[About this exercise]
Without any images, write the listing below out word for word.

[Data for the task]
◆ ◆ ◆ ◆
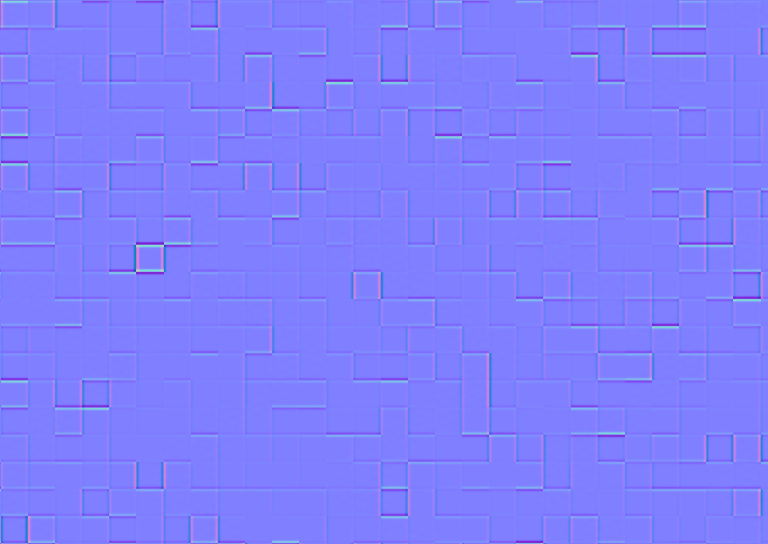
Write a WebGL 2 fragment shader that draws this texture map.

```glsl
#version 300 es
precision highp float;
// Normal map of a panel wall: square tiles at uneven heights with fine grooves.
uniform vec2 u_resolution;
out vec4 outColor;

float hash(vec2 p) {
  p = fract(p * vec2(0.1031, 0.1137) + 0.317);
  p += dot(p, p.yx + 33.33);
  return fract((p.x + p.y) * p.x * 7.31);
}

// Height of a tile; some neighbours fuse into larger panels.
float tileHeight(vec2 cell) {
  vec2 pairCell = floor(cell / 2.0) * 2.0;
  float fuse = hash(pairCell + 71.0);
  if (fuse < 0.16) cell.x = pairCell.x;
  if (fuse < 0.05 || fuse > 0.9) cell.y = pairCell.y;
  float level = hash(cell + 13.0) * 2.0 - 1.0;
  return 0.14 * level + 0.42 * sign(level) * pow(abs(level), 7.0);
}

// Seam between two heights: x is the slope, y the shading in its crease.
vec2 seamRelief(float dist, float before, float after, float wear, float width) {
  float t = dist / width;
  float profile = exp(-t * t);
  float drop = (before - after) * (0.3 + 1.5 * wear * wear);
  float groove = 0.04 + 0.13 * smoothstep(0.0, 0.03, abs(before - after));
  float slope = 0.03 * drop + t * (2.5 * drop - groove);
  return profile * vec2(slope, min(abs(drop), 0.6));
}

void main() {
  // 28.3 tiles across, about 20 down
  float tiles = 28.3;
  vec2 p = gl_FragCoord.xy / u_resolution.x * tiles - vec2(0.026, 0.03);
  float width = max(0.06, 0.8 * tiles / u_resolution.x);

  vec2 cell = floor(p);
  vec2 seam = floor(p + 0.5);
  vec2 dist = p - seam;

  // Nearest vertical and horizontal seams
  vec2 right = vec2(seam.x, cell.y);
  vec2 upper = vec2(cell.x, seam.y);
  vec2 across = seamRelief(dist.x, tileHeight(right - vec2(1, 0)),
                           tileHeight(right), hash(right + 29.0), width);
  vec2 along = seamRelief(dist.y, tileHeight(upper - vec2(0, 1)),
                          tileHeight(upper), hash(upper + 47.0), width);
  vec2 slope = vec2(across.x, along.x);

  // Faint surface ripples from layered sines, patchy over the wall
  float patchy = 0.5 + 0.5 * sin(p.x * 0.9 + 2.0 * sin(p.y * 0.7));
  vec2 ripple = sin(p.yx * 7.3 + 2.0 * sin(p * 1.7)) * sin(p * 17.1 + sin(p.yx * 3.1));
  slope += 0.014 * patchy * ripple;

  vec3 normal = normalize(vec3(slope, 1.0));
  normal.z -= 0.18 * max(across.y, along.y);
  outColor = vec4(normal * 0.5 + 0.5, 1.0);
}
```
◆ ◆ ◆ ◆
[Exercise answer]
Write a WebGL 2 fragment shader that draws this texture map.

```glsl
#version 300 es
precision highp float;
// Normal map of a panel wall: square tiles at uneven heights with fine grooves.
uniform vec2 u_resolution;
out vec4 outColor;

float hash(vec2 p) {
  p = fract(p * vec2(0.1031, 0.1137) + 0.317);
  p += dot(p, p.yx + 33.33);
  return fract((p.x + p.y) * p.x * 7.31);
}

// Height of a tile; some neighbours fuse into larger panels.
float tileHeight(vec2 cell) {
  vec2 pairCell = floor(cell / 2.0) * 2.0;
  float fuse = hash(pairCell + 71.0);
  if (fuse < 0.16) cell.x = pairCell.x;
  if (fuse < 0.05 || fuse > 0.9) cell.y = pairCell.y;
  float level = hash(cell + 13.0) * 2.0 - 1.0;
  return 0.14 * level + 0.42 * sign(level) * pow(abs(level), 7.0);
}

// Seam between two heights: x is the slope, y the shading in its crease.
vec2 seamRelief(float dist, float before, float after, float wear, float width) {
  float t = dist / width;
  float profile = exp(-t * t);
  float drop = (before - after) * (0.3 + 1.5 * wear * wear);
  float groove = 0.04 + 0.13 * smoothstep(0.0, 0.03, abs(before - after));
  float slope = 0.03 * drop + t * (2.5 * drop - groove);
  return profile * vec2(slope, min(abs(drop), 0.6));
}

void main() {
  // 28.3 tiles across, about 20 down
  float tiles = 28.3;
  vec2 p = gl_FragCoord.xy / u_resolution.x * tiles - vec2(0.026, 0.03);
  float width = max(0.06, 0.8 * tiles / u_resolution.x);

  vec2 cell = floor(p);
  vec2 seam = floor(p + 0.5);
  vec2 dist = p - seam;

  // Nearest vertical and horizontal seams
  vec2 right = vec2(seam.x, cell.y);
  vec2 upper = vec2(cell.x, seam.y);
  vec2 across = seamRelief(dist.x, tileHeight(right - vec2(1, 0)),
                           tileHeight(right), hash(right + 29.0), width);
  vec2 along = seamRelief(dist.y, tileHeight(upper - vec2(0, 1)),
                          tileHeight(upper), hash(upper + 47.0), width);
  vec2 slope = vec2(across.x, along.x);

  // Faint surface ripples from layered sines, patchy over the wall
  float patchy = 0.5 + 0.5 * sin(p.x * 0.9 + 2.0 * sin(p.y * 0.7));
  vec2 ripple = sin(p.yx * 7.3 + 2.0 * sin(p * 1.7)) * sin(p * 17.1 + sin(p.yx * 3.1));
  slope += 0.014 * patchy * ripple;

  vec3 normal = normalize(vec3(slope, 1.0));
  normal.z -= 0.18 * max(across.y, along.y);
  outColor = vec4(normal * 0.5 + 0.5, 1.0);
}
```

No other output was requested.